Let’s be honest, we all like the idea of living in a home with luxuriously high ceilings and plenty of windows to let plenty of natural light in. This creates the illusion of having more open space, giving the house a natural feel to it. However, if you live in such a house, aesthetics aside, you likely have to put a lot of effort into maintaining a temperate environment in your living spaces. This is all fine and well during the summer months where heat rises through the high ceilings and is absorbed through the windows to cool down living spaces; but how easy is it to manage a comfortable environment in the winter months when the last thing you want is to have heat escape from your home?
At the core of understanding how the design of your ceiling can affect the temperature of your home, is the concept of radiant temperature. This is heat supplied from radiant sources such as the sun, fires and even human bodies. It is this type of heat that keeps us warm-blooded mammals the most comfortable; but it is also this type of heat which is absorbed through open air and windows. With this in mind, you can already start figuring out how the relationship between high ceilings, large windows and radiant heat all conspire to create certain levels of comfort (or rather a lack thereof during the winter months) in your home.
The Trouble with High Ceilings

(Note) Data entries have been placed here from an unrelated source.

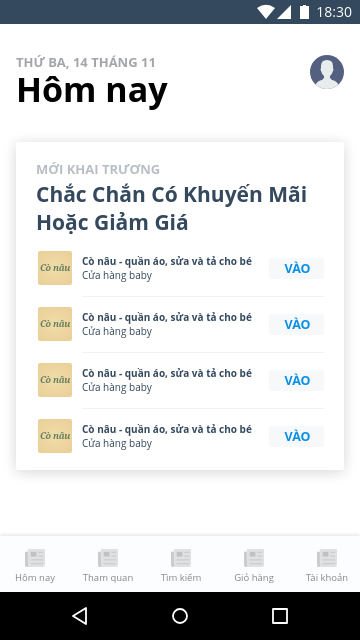
<!DOCTYPE html>
<html lang="vi">
<head>
<meta charset="utf-8">
<title>Hôm nay</title>
<style>
:root {
  --navy: #34495e;
  --muted: #a3a5a8;
  --eyebrow: #b9bec4;
  --link: #0a8fe6;
  --button: #f7f8f9;
  --line: #f0f1f2;
  --tab-bg: #fcfdfe;
  --tab-text: #85888c;
  --sand: #e9cf96;
  --sage: #64815f;
}
* { box-sizing: border-box; margin: 0; padding: 0; }
html, body { width: 360px; height: 640px; overflow: hidden; }
body { font-family: "Open Sans", "Noto Sans", sans-serif; background: #fff; color: var(--navy); }
a { color: inherit; text-decoration: none; }
svg { display: block; }
.screen { width: 360px; height: 640px; display: flex; flex-direction: column; overflow: hidden; }

.status { height: 24px; flex: none; background: var(--navy); color: #fff; display: flex; justify-content: flex-end; align-items: center; padding-right: 8px; gap: 7px; }
.status time { font-size: 14px; line-height: 24px; }

.content { flex: 1; padding: 30px 16px 0; }
.header { height: 88px; display: flex; justify-content: space-between; }
.date { font-size: 13px; line-height: 16px; font-weight: 700; color: var(--muted); }
h1 { font-size: 34px; line-height: 40px; font-weight: 700; color: #000; margin-top: -1px; }
.avatar { margin-top: 1px; }

.card { height: 328px; padding: 19px 20px 0; background: #fff; border-radius: 2px; box-shadow: 0 2px 14px rgba(0, 0, 0, .17); }
.eyebrow { font-size: 13px; line-height: 16px; font-weight: 700; color: var(--eyebrow); }
h2 { font-size: 21px; line-height: 28px; font-weight: 700; margin-top: 3px; white-space: nowrap; }
.shops { list-style: none; margin: 4px 0 0 2px; }
.shop { height: 56px; display: flex; align-items: center; gap: 10px; }
.thumb { width: 34px; height: 34px; flex: none; border-radius: 2px; background: radial-gradient(circle, #f1dcaa, var(--sand)); color: var(--sage); font: italic 700 9px/34px "Noto Serif", serif; letter-spacing: -.3px; text-align: center; white-space: nowrap; }
.shop-row { flex: 1; height: 56px; display: flex; align-items: center; justify-content: space-between; box-shadow: 0 1px 0 var(--line); }
.shop:last-child .shop-row { box-shadow: none; }
.shop-text { font-size: 10px; line-height: 14px; white-space: nowrap; }
.shop-text h3 { font-size: 10px; line-height: 14px; font-weight: 700; }
.enter { width: 55px; height: 21px; flex: none; border-radius: 3px; background: var(--button); color: var(--link); font-size: 12.5px; line-height: 21px; font-weight: 700; text-align: center; padding-left: 2px; }

.tabs { height: 56px; flex: none; display: grid; grid-template-columns: repeat(5, 73px); background: var(--tab-bg); box-shadow: 0 -1px 4px rgba(0, 0, 0, .12); }
.tab { display: flex; flex-direction: column; align-items: center; padding: 12px 3px 0 0; gap: 4px; font-size: 9.5px; line-height: 12px; color: var(--tab-text); white-space: nowrap; }
.system { height: 48px; flex: none; background: #000; display: flex; justify-content: space-between; align-items: center; padding: 0 70px; position: relative; }
</style>
</head>
<body>
<svg width="0" height="0" style="position:absolute" aria-hidden="true">
  <defs>
    <g id="news">
      <path d="M1 4H6V20H3Q1 20 1 17Z" fill="#c9cbcd"/>
      <path d="M4 1H22V17Q22 20 19 20H3Q5 19 4 16Z" fill="#dfe1e2"/>
      <rect x="7" y="4" width="6" height="5" fill="#bfc2c4"/>
      <path d="M15 4.5H20M15 8.5H20M7 12.5H20M7 16.5H20" stroke="#c4c7c9"/>
    </g>
  </defs>
</svg>
<div class="screen">
  <div class="status">
    <svg width="52" height="16" viewBox="257 4 52 16" fill="#fff" aria-hidden="true">
      <path d="M257 8Q266 1.500 275 8L266 19Z"/>
      <path d="M277 19L291 5V19Z"/>
      <path d="M300 6H303V5H306V6H309V19H300Z"/>
    </svg>
    <time>18:30</time>
  </div>

  <main class="content">
    <header class="header">
      <div>
        <p class="date">THỨ BA, 14 THÁNG 11</p>
        <h1>Hôm nay</h1>
      </div>
      <svg class="avatar" width="34" height="34" viewBox="0 0 34 34" role="img" aria-label="Ảnh đại diện">
        <clipPath id="avatar-clip"><circle cx="17" cy="17" r="17"/></clipPath>
        <g clip-path="url(#avatar-clip)">
          <rect width="34" height="34" fill="#556080"/>
          <path d="M14 19H20V23Q21 25 25 26Q29 28 29 34H5Q5 28 9 26Q13 25 14 23Z" fill="#e7eced"/>
          <path d="M11 11Q11 5 17 5Q23 5 23 11V13Q24 14 23 16Q21 22 17 22Q13 22 11 16Q10 14 11 13Z" fill="#e7eced"/>
        </g>
      </svg>
    </header>

    <section class="card">
      <p class="eyebrow">MỚI KHAI TRƯƠNG</p>
      <h2>Chắc Chắn Có Khuyến Mãi<br>Hoặc Giảm Giá</h2>
      <ul class="shops">
        <li class="shop">
          <div class="thumb">Cò nâu</div>
          <div class="shop-row">
            <div class="shop-text"><h3>Cò nâu - quần áo, sửa và tả cho bé</h3><p>Cửa hàng baby</p></div>
            <a class="enter" href="#">VÀO</a>
          </div>
        </li>
        <li class="shop">
          <div class="thumb">Cò nâu</div>
          <div class="shop-row">
            <div class="shop-text"><h3>Cò nâu - quần áo, sửa và tả cho bé</h3><p>Cửa hàng baby</p></div>
            <a class="enter" href="#">VÀO</a>
          </div>
        </li>
        <li class="shop">
          <div class="thumb">Cò nâu</div>
          <div class="shop-row">
            <div class="shop-text"><h3>Cò nâu - quần áo, sửa và tả cho bé</h3><p>Cửa hàng baby</p></div>
            <a class="enter" href="#">VÀO</a>
          </div>
        </li>
        <li class="shop">
          <div class="thumb">Cò nâu</div>
          <div class="shop-row">
            <div class="shop-text"><h3>Cò nâu - quần áo, sửa và tả cho bé</h3><p>Cửa hàng baby</p></div>
            <a class="enter" href="#">VÀO</a>
          </div>
        </li>
      </ul>
    </section>
  </main>

  <nav class="tabs">
    <a class="tab" href="#"><svg width="26" height="20" viewBox="0 0 23 21"><use href="#news"/></svg>Hôm nay</a>
    <a class="tab" href="#"><svg width="26" height="20" viewBox="0 0 23 21"><use href="#news"/></svg>Tham quan</a>
    <a class="tab" href="#"><svg width="26" height="20" viewBox="0 0 23 21"><use href="#news"/></svg>Tìm kiếm</a>
    <a class="tab" href="#"><svg width="26" height="20" viewBox="0 0 23 21"><use href="#news"/></svg>Giỏ hàng</a>
    <a class="tab" href="#"><svg width="26" height="20" viewBox="0 0 23 21"><use href="#news"/></svg>Tài khoản</a>
  </nav>

  <div class="system" aria-hidden="true">
    <svg width="20" height="20" fill="none" stroke="#fff" stroke-width="1.800" stroke-linejoin="round"><path d="M16 2V18L3 10Z"/></svg>
    <svg width="20" height="20" fill="none" stroke="#fff" stroke-width="1.800"><circle cx="10" cy="10" r="7"/></svg>
    <svg width="20" height="20" fill="none" stroke="#fff" stroke-width="1.800" stroke-linejoin="round"><rect x="3" y="3" width="14" height="14"/></svg>
  </div>
</div>
</body>
</html>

Yes, high ceilings do add a certain aesthetic element to the design of your home; and perhaps more importantly, contribute to cooling your home during the hot months of the year. However, when it comes to retaining heat, they do very little, and this is the case for a number of reasons. The first reason concerns simple physics. Hot air, as we all learned in primary school science classes, rises. In homes with high ceilings, this can make it next to impossible to create a situation where heat amounts in the lower sections of the home. Generally, any heat present in a home with high ceilings will likely stay near the top, leaving the lower pockets of air frigid. The second reason for this, is that high ceilings generally leave no space for internal insulation, which is a crucial solution for retaining heat to maintain temperate indoor conditions. Generally, cladding would be put behind ceiling tiles in the space between the ceiling and the roof; with high, cathedral-style ceilings, this isn’t always an option.
Prepare for Winter
If you are in the process of designing a home, then you should realise that we are, as is the case each year, in for another brutal winter. Prepare yourself now by designing it with a ceiling provided by Supertec Ceilings. Contact one of our representatives to find out more about our services, or visit our website for further details.